February 5, 2024 - 7:00am

The inevitable has happened. After an Islamic Resistance in Iraq (IRI) drone strike killed three US servicemen on 28 January, America struck back at the IRI’s patron, Iran. 

On Saturday, the United States (along with the UK) hit targets linked to Iran’s Revolutionary Guard (IRGC) and its proxy militias in Iraq and Syria. Beyond the obvious, the strikes were interesting in several regards. First, they were heavily telegraphed and done at 5pm local time to give the Iranians a chance to get their people out. They were also wide-ranging, targeting 85 facilities. The message was threefold: US deaths will not go unavenged; we can strike you with power and reach; and finally, we seek no escalation. 

Iran claims 40 people died in the strikes, though this has not been independently verified. The Iraqi Popular Mobilization Forces (PMF), a state-backed umbrella organisation of armed groups, claimed the dead included 16 of its members — both fighters and medics. The Iraqi government earlier said civilians were also killed in the strike.

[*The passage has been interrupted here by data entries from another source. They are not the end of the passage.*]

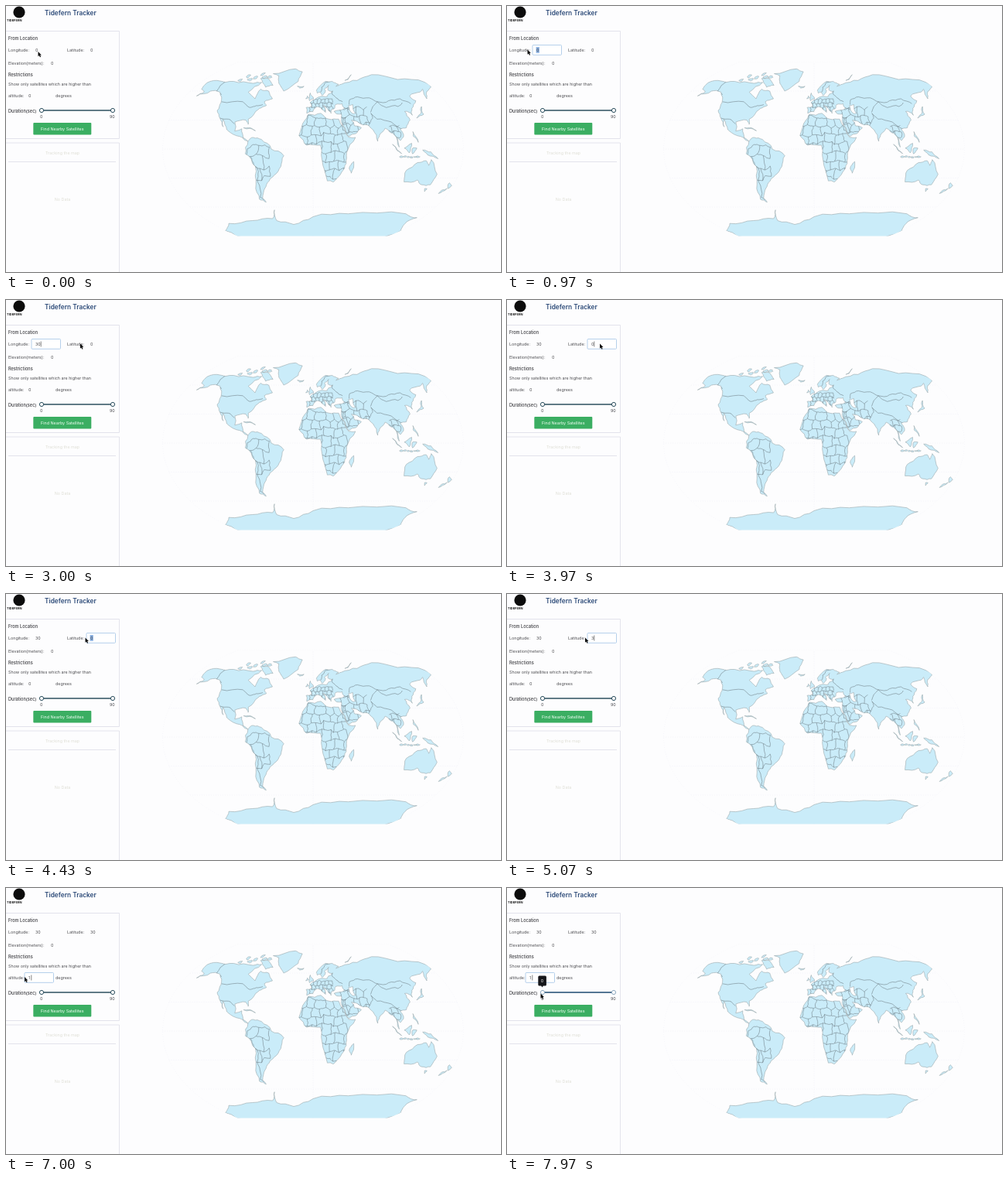
An HTML page for the animation above (8 s loop, 640 px wide and 344 px high).

```html
<!DOCTYPE html>
<html lang="en">
<head>
<meta charset="utf-8">
<title>Satellite tracker</title>
<style>
  html, body { margin: 0; width: 100%; height: 100%; overflow: hidden; background: #fdfdfe; }
  svg { display: block; width: 100vw; height: 100vh; }
  text { font: 5.4px Inter, "Open Sans", sans-serif; fill: #4e4e52; }
  .strong { font-weight: 500; font-size: 5.6px; fill: #38383c; }
  .title { font-weight: 600; font-size: 8.3px; fill: #2c4a78; }
  .pale { fill: #dfdfd6; }
  .rule { fill: none; stroke: #dedee8; stroke-width: .8; }
  .grid { fill: none; stroke: #ededf5; stroke-width: .6; stroke-dasharray: 1 2; }
  .land { fill: #caecf9; stroke: #9aa8ac; stroke-width: .6; stroke-linejoin: round; }
  .border { fill: none; stroke: #6c7c82; stroke-width: .55; stroke-linejoin: round; }
  .field { fill: #fff; stroke: #a3c4e6; stroke-width: .8; }
</style>
</head>
<body>
<svg viewBox="0 0 640 344" preserveAspectRatio="none">
  <defs>
    <clipPath id="globe"><path/></clipPath>
    <clipPath id="mainland"><path/></clipPath>
  </defs>
  <g id="map" clip-path="url(#globe)"></g>

  <circle cx="17" cy="8" r="7.6" fill="#0c0c0c"/>
  <text x="1" y="20" style="font-size:4px;font-weight:700;fill:#222">TIDEFERN</text>
  <text class="title" x="50" y="11.8">Tidefern Tracker</text>

  <path class="rule" d="M0 32.5H146.5V171.5H0M0 177H146.5V344M3 201.5H142"/>
  <text class="strong" x="3" y="43.6">From Location</text>
  <text x="3" y="59">Longitude:</text>
  <text x="79" y="59">Latitude:</text>
  <text x="3" y="76">Elevation(meters):</text>
  <text x="58" y="76">0</text>
  <text class="strong" x="3" y="90.6">Restrictions</text>
  <text x="3" y="103.4">Show only satellites which are higher than</text>
  <text x="3" y="118">altitude:</text>
  <text x="64" y="118">degrees</text>
  <text class="strong" x="3" y="138">Duration(sec)</text>

  <path id="rail" d="M46 135H138" stroke-width="1.6"/>
  <g id="handles" fill="#fff"><circle cx="46" cy="135" r="2.6"/><circle cx="138" cy="135" r="2.6"/></g>
  <text x="44" y="145">0</text>
  <text x="134" y="145">90</text>

  <rect x="35.3" y="151" width="75" height="15.4" rx="1" fill="#3bae62"/>
  <text x="72.8" y="161" text-anchor="middle" style="fill:#f4fff6">Find Nearby Satellites</text>
  <text class="pale" x="73" y="192" text-anchor="middle">Tracking the map</text>
  <text class="pale" x="73" y="252" text-anchor="middle">No Data</text>

  <g id="fields"></g>
  <g id="tooltip">
    <rect x="40.3" y="113.5" width="10.6" height="13" rx="1.5" fill="#16161a"/>
    <path d="M44 126h3l-1.5 2.4z" fill="#16161a"/>
    <text x="45.5" y="122" text-anchor="middle" style="fill:#f5f5f5">0</text>
  </g>
  <path id="cursor" d="M0 0V6.2L1.4 5 2.5 7.2 3.6 6.7 2.6 4.6 4.4 4.4Z" fill="#0a0a0a"/>
</svg>
<script>
const byId = id => document.getElementById(id);
function add(parent, tag, attrs) {
  const el = document.createElementNS('http://www.w3.org/2000/svg', tag);
  for (const name in attrs) el.setAttribute(name, attrs[name]);
  return parent.appendChild(el);
}
let seed = 7;
const random = () => (seed = (seed * 16807) % 2147483647) / 2147483647;
const jitter = amount => (random() * 2 - 1) * amount;

// Kavrayskiy VII projection of a longitude and latitude in degrees
const RAD = Math.PI / 180, SCALE = 71.6;
function project([lon, lat]) {
  const phi = lat * RAD;
  return [397 + SCALE * 1.5 * lon / 180 * Math.sqrt(Math.PI ** 2 / 3 - phi * phi), 185 - SCALE * phi];
}
const parse = text => text.split(',').map(pair => pair.trim().split(' ').map(Number));
const trace = points => 'M' + points.map(p => p.map(v => v.toFixed(1)).join(' ')).join('L');

// Midpoint displacement turns a few key points into a ragged line
function roughen(points, depth = 2) {
  if (!depth) return points;
  const out = [points[0]];
  for (let i = 1; i < points.length; i++) {
    const [x0, y0] = points[i - 1], [x1, y1] = points[i];
    const length = Math.hypot(x1 - x0, y1 - y0) || 1, shift = jitter(Math.min(length, 16) * .13) / length;
    out.push([(x0 + x1) / 2 - (y1 - y0) * shift, (y0 + y1) / 2 + (x1 - x0) * shift], points[i]);
  }
  return roughen(out, depth - 1);
}
const line = points => trace(roughen(points.map(project)));
const coast = points => line([...points, points[0]]) + 'Z';
const map = byId('map');

const range = (from, to, step) => Array.from({ length: Math.floor((to - from) / step) + 1 }, (_, i) => from + i * step);
const meridian = lon => range(-90, 90, 5).map(lat => project([lon, lat]));
byId('globe').firstChild.setAttribute('d', trace([...meridian(-180), ...meridian(180).reverse()]));
add(map, 'path', { class: 'grid', d: [-179.8, 0, 179.8].map(lon => trace(meridian(lon))).join('')
  + range(-60, 90, 30).map(lat => trace([project([-180, lat]), project([180, lat])])).join('') });

const continents = {
  northAmerica: `-168 66, -157 71, -128 70, -95 68, -82 69, -94 59, -80 52, -78 62, -65 60, -56 52, -66 49, -62 45,
    -70 42, -76 35, -81 31, -80 25.5, -84 30, -97 28, -95 18.5, -87 21, -84 11, -78 8, -88 13, -105 20, -113 31,
    -110 23, -117 32, -124 40, -124 48, -135 59, -150 60, -164 55, -158 59, -166 62`,
  southAmerica: `-78 8, -72 12, -62 10, -50 0, -35 -7, -39 -18, -48 -27, -58 -35, -62 -40, -69 -51, -66 -55,
    -74 -52, -73 -37, -70 -18, -81 -5`,
  africa: `-6 36, 10 37, 20 31, 32 31, 43 12, 51 12, 40 -4, 40 -15, 35 -24, 26 -34, 18 -33, 12 -17, 9 4, -8 4,
    -17 14, -10 30`,
  eurasia: `31 70, 20 70, 5 61, 6 58, 11 59, 13 55.5, 18 60, 17 62, 24 66, 22 61, 29 60, 22 57, 20 54.5, 9 54, 2 51,
    -4 48, -1.5 44, -9 43, -8 37, 0 39, 4 43.5, 10 43, 16 38, 13 45.5, 20 40, 23 37, 24 41, 28 42, 30 46, 39 47,
    41 42, 27 39, 30 36.5, 36 36.5, 35 29, 43 13, 52 16, 59 22, 51 24, 48 30, 57 27, 67 25, 73 20, 77.5 8, 80 14,
    88 21.5, 94 17, 98 15, 103 2, 100 13, 105 9, 109 13, 106 20, 114 22, 121 30, 118 39, 126 35, 129 42, 140 50,
    136 55, 155 59, 163 62, 157 52, 163 58, 179 64, 179 69, 140 72, 104 77, 72 71, 44 67, 35 65, 40 67`,
  australia: `114 -22, 126 -14, 136 -12, 140 -17, 142 -11, 153 -26, 150 -37, 139 -37, 131 -32, 115 -34`,
  antarctica: `-180 -94, -180 -84.5, -150 -77, -103 -74, -67 -72, -58 -63, -62 -74, -35 -78, 0 -70, 55 -67, 145 -67,
    170 -71, 165 -78, 180 -84.5, 180 -94`,
  greenland: `-72 78, -35 83, -20 80, -24 70, -43 60, -54 68, -60 76`
};
const mainland = Object.values(continents).map(text => coast(parse(text))).join('');
byId('mainland').firstChild.setAttribute('d', mainland);
add(map, 'path', { class: 'land', d: mainland });

const islands = `-5 50, 1 52, -4 58; -10 52, -6 53, -8 55; -24 65, -14 65, -20 63; -62 66, -72 64, -88 73, -75 73;
  49 -13, 47 -25, 44 -20; 130 32, 141 36, 143 44, 138 37; 95 5, 106 -5, 101 -2; 109 1, 118 6, 115 -4;
  119 -5, 124 1, 119 1; 131 -1, 141 -3, 150 -10, 137 -6; 121 18, 126 7, 121 13; 173 -35, 178 -38, 175 -41;
  174 -41, 167 -46, 170 -42; -85 22, -70 19, -79 22; 52 71, 68 77, 58 72; 145 -41, 148 -41, 147 -44`;
const blob = (lon, lat, size) => coast(range(0, 300, 60).map(a =>
  [lon + 2.4 * size * Math.cos(a * RAD) * (.6 + random()), lat + size * Math.sin(a * RAD) * (.6 + random())]));
const arctic = range(-120, -75, 7.5).map(lon => blob(lon, 75 + (lon + 100) / 12 + jitter(3), 1.3)).join('');
const javaArc = range(106, 126, 4).map(lon => blob(lon, -8 + jitter(.5), .7)).join('');
add(map, 'path', { class: 'land', d: islands.split(';').map(text => coast(parse(text))).join('') + arctic + javaArc });

// Countries: a jittered brick mesh over each region, cut off at the coast
function mesh(west, south, east, north, size) {
  const node = lat => lon => [lon + jitter(size * .2), lat + jitter(size * .27)];
  const rows = range(south, north, size).map(lat => range(west, east, size * .6).map(node(lat)));
  let d = '';
  rows.forEach((row, j) => {
    d += line(row);
    row.forEach((point, i) => { if (j && (i + j) % 2) d += line([rows[j - 1][i], point]); });
  });
  return d;
}
const frontiers = `-124 49, -95 49, -83 43, -75 45, -67 46; -141 70, -141 60, -130 56; -117 32, -106 31, -97 26;
  -70 -18, -67 -23, -70 -34, -72 -50, -68 -53; 11 59, 13 64, 20 69, 28 70; 28 60, 28 56, 32 53, 40 49;
  40 43, 48 41; 48 46, 50 51, 62 54, 78 53, 87 49, 103 50, 120 52, 131 47; 74 37, 80 31, 97 28, 108 21;
  74 38, 87 49, 96 43, 112 44, 120 48; 68 24, 75 32, 74 37`;
add(map, 'path', {
  class: 'border', 'clip-path': 'url(#mainland)',
  d: frontiers.split(';').map(text => line(parse(text))).join('')
    + mesh(-18, -30, 42, 34, 9) + mesh(-4, 39, 28, 55, 4.2) + mesh(36, 18, 74, 44, 8)
    + mesh(92, 12, 108, 26, 6) + mesh(-80, -30, -48, 8, 11)
});
add(map, 'path', { d: coast(parse('47 45, 53 46, 54 37, 50 37')), fill: '#fdfdfe', stroke: '#9aa8ac', 'stroke-width': .6 });

// Form fields: focus span, selection span and the values typed over time
const fields = [
  { x: 33, y: 50.5, focus: [350, 3500], select: [750, 1500], values: [[0, '0'], [1500, '3'], [1750, '30']] },
  { x: 104, y: 50.5, focus: [3500, 6350], select: [4350, 4850], values: [[0, '0'], [4850, '3'], [5250, '30']] },
  { x: 24, y: 109.5, focus: [6350, 8000], select: [6600, 6950], values: [[0, '0'], [6950, '1']] }
];
for (const field of fields) {
  const { x, y } = field, group = byId('fields');
  field.box = add(group, 'rect', { class: 'field', x, y, width: 37.5, height: 12.8, rx: 1 });
  field.mark = add(group, 'rect', { x: x + 4.6, y: y + 2.6, width: 4.2, height: 7.6, fill: '#84acdf' });
  field.text = add(group, 'text', { x: x + 5, y: y + 8.5 });
  field.caret = add(group, 'path', { stroke: '#333', 'stroke-width': .6 });
}

// Cursor moves: start, end, x, y
const moves = [
  [400, 850, 26.5, 56.5], [2500, 3250, 120, 56.5], [4100, 4500, 101, 56.5], [5500, 6050, 44, 122],
  [6100, 6300, 34, 115], [6450, 6650, 24, 115], [7300, 7750, 43.5, 136.5]
];
function cursorAt(t) {
  return moves.reduce(([x, y], [start, end, toX, toY]) => {
    const p = Math.min(1, Math.max(0, (t - start) / (end - start))), ease = p * p * (3 - 2 * p);
    return [x + (toX - x) * ease, y + (toY - y) * ease];
  }, [41.5, 59]);
}

const within = (t, [start, end]) => t >= start && t < end;
const show = (el, on) => el.setAttribute('visibility', on ? 'visible' : 'hidden');

function draw() {
  const t = performance.now() % 8000;
  for (const f of fields) {
    const focused = within(t, f.focus), selected = within(t, f.select);
    const [typedAt, value] = f.values.filter(v => v[0] <= t).pop();
    const blinkOn = (t - Math.max(typedAt, f.focus[0])) % 1000 < 500;
    f.text.textContent = value;
    show(f.box, focused);
    show(f.mark, selected);
    show(f.caret, focused && !selected && blinkOn);
    f.caret.setAttribute('d', `M${f.x + 5.4 + 3.4 * value.length} ${f.y + 3}v7`);
  }
  const hover = t >= 7750;
  show(byId('tooltip'), hover);
  byId('rail').setAttribute('stroke', hover ? '#1d4a70' : '#2c4f5e');
  byId('handles').setAttribute('stroke', hover ? '#8ea9c0' : '#2c4f5e');
  byId('cursor').setAttribute('transform', `translate(${cursorAt(t)})`);
  requestAnimationFrame(draw);
}
draw();
</script>
</body>
</html>
```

Iranian foreign ministry spokesman Nasser Kanaani also got involved. The attacks, he said, represented “another adventurous and strategic mistake by the United States that will result only in increased tension and instability”.

Since the beginning of the current Gaza war following the 7 October attacks, Iranian proxies from Iraq to Lebanon to Yemen have been attacking Israel and other Western targets across the region. On Saturday, Britain joined the United States in a third wave of retaliatory strikes against Tehran’s client groups. This time they were pitted against the Houthi terror group, which has been busy trying to strangle global shipping over the past few months. Reports are that fighter jets and ships were used to hit over 30 targets in ten locations. These included weapons storage facilities, missile systems, launchers and other capabilities, which gives a sense of just how potent Iran’s various proxies are.

More strikes will come. Washington cannot allow Iran’s various tentacles to kill its people without a response – and one that makes it utterly clear that Iran itself will pay a heavy price for murder. Seeking to de-escalate while striking your enemy may seem an unwise strategy, but the truth is that Washington has no choice. If it doesn’t respond, if it lets terror go unanswered, then that terror will only grow. And we cannot allow the Houthis to interrupt international commerce without paying a heavy economic price that we are simply in no position to afford.  

But the more time rolls on, and the more that each hits the other, the greater the chance that escalation might come anyway. It’s not what anybody wants, but then mass wars rarely are. 

David Patrikarakos is UnHerd‘s foreign correspondent. His latest book is War in 140 characters: how social media is reshaping conflict in the 21st century. (Hachette)